Most South Africans have some sort of hobby or pastime that helps them unwind and with the New Year rolling around again soon, some of us will resolve to take up something new and exciting – whether it’s diving, skateboarding, music, or camping. And that means doling out extra cash.
Although there aren’t many figures detailing exactly how much South Africans spend on their hobbies, the start-up costs are usually the heaviest, such as becoming certified as a scuba diver or buying the actual equipment. Most South Africans spend at least 3% of their monthly income on leisure activities not including alcohol, transport and food (according to Stats SA), whereas true hobby enthusiasts can spend up to 25% of their salary maintaining their passion.
Some hobbies have heavy running costs – such as golfing. The Huddle Park golf range offers packages from R110, whereas Houghton Golf Club charges visitors R570 to tee off. Golf lessons can cost over a thousand rand to get started, while a starter kit of golf clubs costs R3000. Then then are monthly caddy and green fees to consider. Kiteboarders on the other hand can enjoy the waves for free, but have to shell out at least R17,500 for a starter kit plus extra fees for roof racks or trailers to tote their gear.
The best advice that can be offered to new hobbyists is not to start out paying retail prices, says Claire Cobbledick, Head of Gumtree South Africa. “This also rings true if you are purchasing gear for your children – who might lose interest much more quickly than anticipated. Becoming skilled at a hobby takes a lot of time and money and they may well lose enthusiasm for their new project along the way,” she says. “Buying second hand equipment gives you access to quality items – sometimes at 50% less than the retail value – so that you can start the hobby but minimize the risk that you will shell out thousands of rands for items that ultimately gather dust in the garage.”
Cobbledick also advises spending some time browsing the community and services classifieds to cut costs. “There are plenty of SMEs who offer transport for your gear or have started small clubs that offers free advice or gear hire.”
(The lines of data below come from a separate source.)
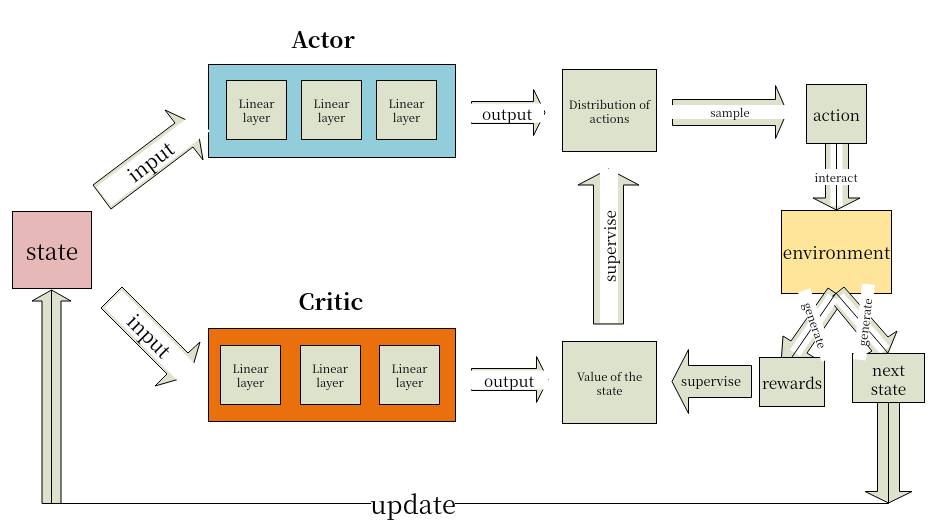
<!DOCTYPE html>
<html lang="en">
<head>
<meta charset="utf-8">
<title>Actor and critic diagram</title>
<style>
:root {
  --paper: #fff;
  --ink: #000;
  --sage: #dde2cd;
  --rose: #e6b8b7;
  --sky: #92cddc;
  --orange: #ea700d;
  --yellow: #ffe599;
  --small: 11.3px;
  --medium: 15.4px;
  --large: 22.7px;
}
* { box-sizing: border-box; margin: 0; }
body { width: 937px; height: 530px; overflow: hidden; background: var(--paper); }
.diagram {
  position: relative; width: 937px; height: 530px; overflow: hidden;
  color: var(--ink); font-family: "Noto Serif CJK SC", "Noto Serif CJK JP", "Noto Serif", serif;
  font-size: var(--small); line-height: 14px; text-align: center;
}
.arrows, .axes { position: absolute; left: 0; top: 0; stroke: var(--ink); stroke-width: 1; }
.arrows { fill: var(--sage); }
.axes { fill: none; }

.node {
  position: absolute; display: flex; align-items: center; justify-content: center;
  border: 1px solid var(--ink); background: var(--sage); white-space: nowrap;
}
.medium { font-size: var(--medium); line-height: 19px; }
.state { left: 12px; top: 211px; width: 80px; height: 78px; background: var(--rose); font-size: var(--large); }
.distribution { left: 562px; top: 69px; width: 95px; height: 83px; }
.value { left: 562px; top: 341px; width: 95px; height: 83px; }
.action { left: 806px; top: 84px; width: 61px; height: 60px; }
.environment { left: 781px; top: 210px; width: 111px; height: 84px; background: var(--yellow); font-size: 17px; }
.rewards { left: 759px; top: 357px; width: 66px; height: 50px; }
.next-state { left: 852px; top: 353px; width: 73px; height: 50px; padding-top: 2px; }

.network { left: 208px; width: 248px; height: 94px; justify-content: flex-start; align-items: flex-start; }
.actor { top: 64px; padding: 15px 17px; gap: 14px; background: var(--sky); }
.critic { top: 328px; padding: 16px 11px; gap: 18.5px; background: var(--orange); }
.layer {
  flex: none; width: 61px; height: 60px; display: flex; align-items: center; justify-content: center;
  border: 1px solid var(--ink); background: var(--sage);
}
.title { position: absolute; width: 120px; font-size: var(--large); font-weight: 700; line-height: 30px; }
.actor-title { left: 263px; top: 23px; }
.critic-title { left: 271px; top: 285px; }

.label {
  position: absolute; left: var(--x); top: var(--y); width: var(--w); height: var(--h);
  display: flex; align-items: center; justify-content: center; white-space: nowrap;
  background: var(--paper); transform: translate(-50%, -50%) rotate(var(--turn, 0deg));
}
.input { font-size: 19.8px; padding-right: 7px; }
.input-actor { --x: 153px; --y: 159px; --w: 124px; --h: 24px; --turn: -37deg; }
.input-critic { --x: 152px; --y: 338px; --w: 110px; --h: 24px; --turn: 45deg; }
.output-actor { --x: 507px; --y: 113px; --w: 74px; --h: 19px; }
.output-critic { --x: 509px; --y: 380px; --w: 78px; --h: 19px; }
.sample { --x: 730px; --y: 112px; --w: 116px; --h: 14px; }
.supervise-up { --x: 609px; --y: 246px; --w: 154px; --h: 18px; --turn: -90deg; }
.supervise-left { --x: 711px; --y: 381px; --w: 64px; --h: 18px; background: none; font-size: 12.8px; }
.interact { --x: 836px; --y: 177px; --w: 46px; --h: 16px; }
.generate-left { --x: 816px; --y: 325px; --w: 73px; --h: 13px; --turn: 71deg; }
.generate-right { --x: 864px; --y: 322px; --w: 76px; --h: 13px; --turn: -83deg; }
.update { --x: 413px; --y: 503px; --w: 84px; --h: 30px; font-size: 25.5px; }
</style>
</head>
<body>
<main class="diagram">
  <svg class="arrows" width="937" height="530" viewBox="0 0 937 530" aria-hidden="true">
    <polygon points="93,185 175,123 165,110 197,125 203,160 193,147 111,209"/>
    <polygon points="122,287 188,353 200,342 190,376 155,386 167,374 101,308"/>
    <polygon points="471.5,101.5 533.5,101.5 533.5,89.5 545,112.5 533.5,135.5 533.5,123.5 471.5,123.5"/>
    <polygon points="471.5,368.5 536.5,368.5 536.5,356.5 548,379.5 536.5,402.5 536.5,390.5 471.5,390.5"/>
    <polygon points="672.5,99.5 775.5,99.5 775.5,85.5 787,112 775.5,138.5 775.5,125.5 672.5,125.5"/>
    <polygon points="593.5,324 593.5,185 578,185 608.5,169 639,185 623.5,185 623.5,324"/>
    <polygon points="751.5,365.5 688.5,365.5 688.5,349.5 672,381.5 688.5,413.5 688.5,397.5 751.5,397.5"/>
    <polygon points="825.5,143 825.5,198 813,198 836.5,210 860,198 848.5,198 848.5,143"/>
    <polygon points="877.5,402 877.5,491.5 865,491.5 888.5,503 912,491.5 899.5,491.5 899.5,402"/>
    <polygon points="42,503.5 42,301 32,301 51.5,290 71,301 61,301 61,503.5"/>
  </svg>

  <section class="node state">state</section>

  <h2 class="title actor-title">Actor</h2>
  <section class="node network actor">
    <div class="layer">Linear<br>layer</div>
    <div class="layer">Linear<br>layer</div>
    <div class="layer">Linear<br>layer</div>
  </section>

  <h2 class="title critic-title">Critic</h2>
  <section class="node network critic">
    <div class="layer">Linear<br>layer</div>
    <div class="layer">Linear<br>layer</div>
    <div class="layer">Linear<br>layer</div>
  </section>

  <section class="node distribution">Distribution of<br>actions</section>
  <section class="node value">Value of the<br>state</section>
  <section class="node medium action">action</section>
  <section class="node environment">environment</section>

  <svg class="arrows" width="937" height="530" viewBox="0 0 937 530" aria-hidden="true">
    <polygon points="828,288 791,341 783,336 781,364 815,358 807,353 844,299"/>
    <polygon points="844,287 888,337 897,331 888,353 862,357 872,351 829,299"/>
    <g stroke="#fff" stroke-width="12">
      <line x1="836.5" y1="144" x2="836.5" y2="206"/>
      <line x1="833" y1="297" x2="795" y2="353"/>
      <line x1="839" y1="297" x2="885" y2="350"/>
    </g>
  </svg>

  <span class="label input input-actor">input</span>
  <span class="label input input-critic">input</span>
  <span class="label medium output-actor">output</span>
  <span class="label medium output-critic">output</span>
  <span class="label sample">sample</span>
  <span class="label medium supervise-up">supervise</span>
  <span class="label supervise-left">supervise</span>

  <svg class="axes" width="937" height="530" viewBox="0 0 937 530" aria-hidden="true">
    <line x1="836.5" y1="143" x2="836.5" y2="210"/>
    <line x1="836" y1="293" x2="792" y2="357"/>
    <line x1="836" y1="293" x2="888" y2="353"/>
    <polyline points="888.5,402 888.5,503.5 51.5,503.5 51.5,290"/>
  </svg>

  <section class="node medium rewards">rewards</section>
  <section class="node medium next-state">next<br>state</section>

  <span class="label interact">interact</span>
  <span class="label generate-left">generate</span>
  <span class="label generate-right">generate</span>
  <span class="label update">update</span>
</main>
</body>
</html>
Gumtree recently introduced an online Sport and Leisure Pricing Guide that compares the average selling price of secondhand sporting gear to recent retail prices. “The guide also allows you to view real items for sale on the page and contact sellers for information,” says Cobbledick. “It’s a great way to plan for your new hobby.”
Cobbledick says that close to 120,000 visitors browse for sports and leisure bargains on the site every month. “If you buy your second hand gear and find that you don’t enjoy or don’t have as much time for a new hobby, it’s very easy to log on, check the second hand selling price and resell the items. You will likely recover 80-100% of the value of the item if it’s still in good condition, whereas someone who has bought an item for the full retail price will usually only recoup 50-75%.”
As to which hobby will enjoy the greatest uptake in 2016, Cobbledick says cycling is likely to remain on top. “Cycling is by far the most popular vertical on our site at the moment, particularly in the Western Cape. Apparently it’s the new golf!”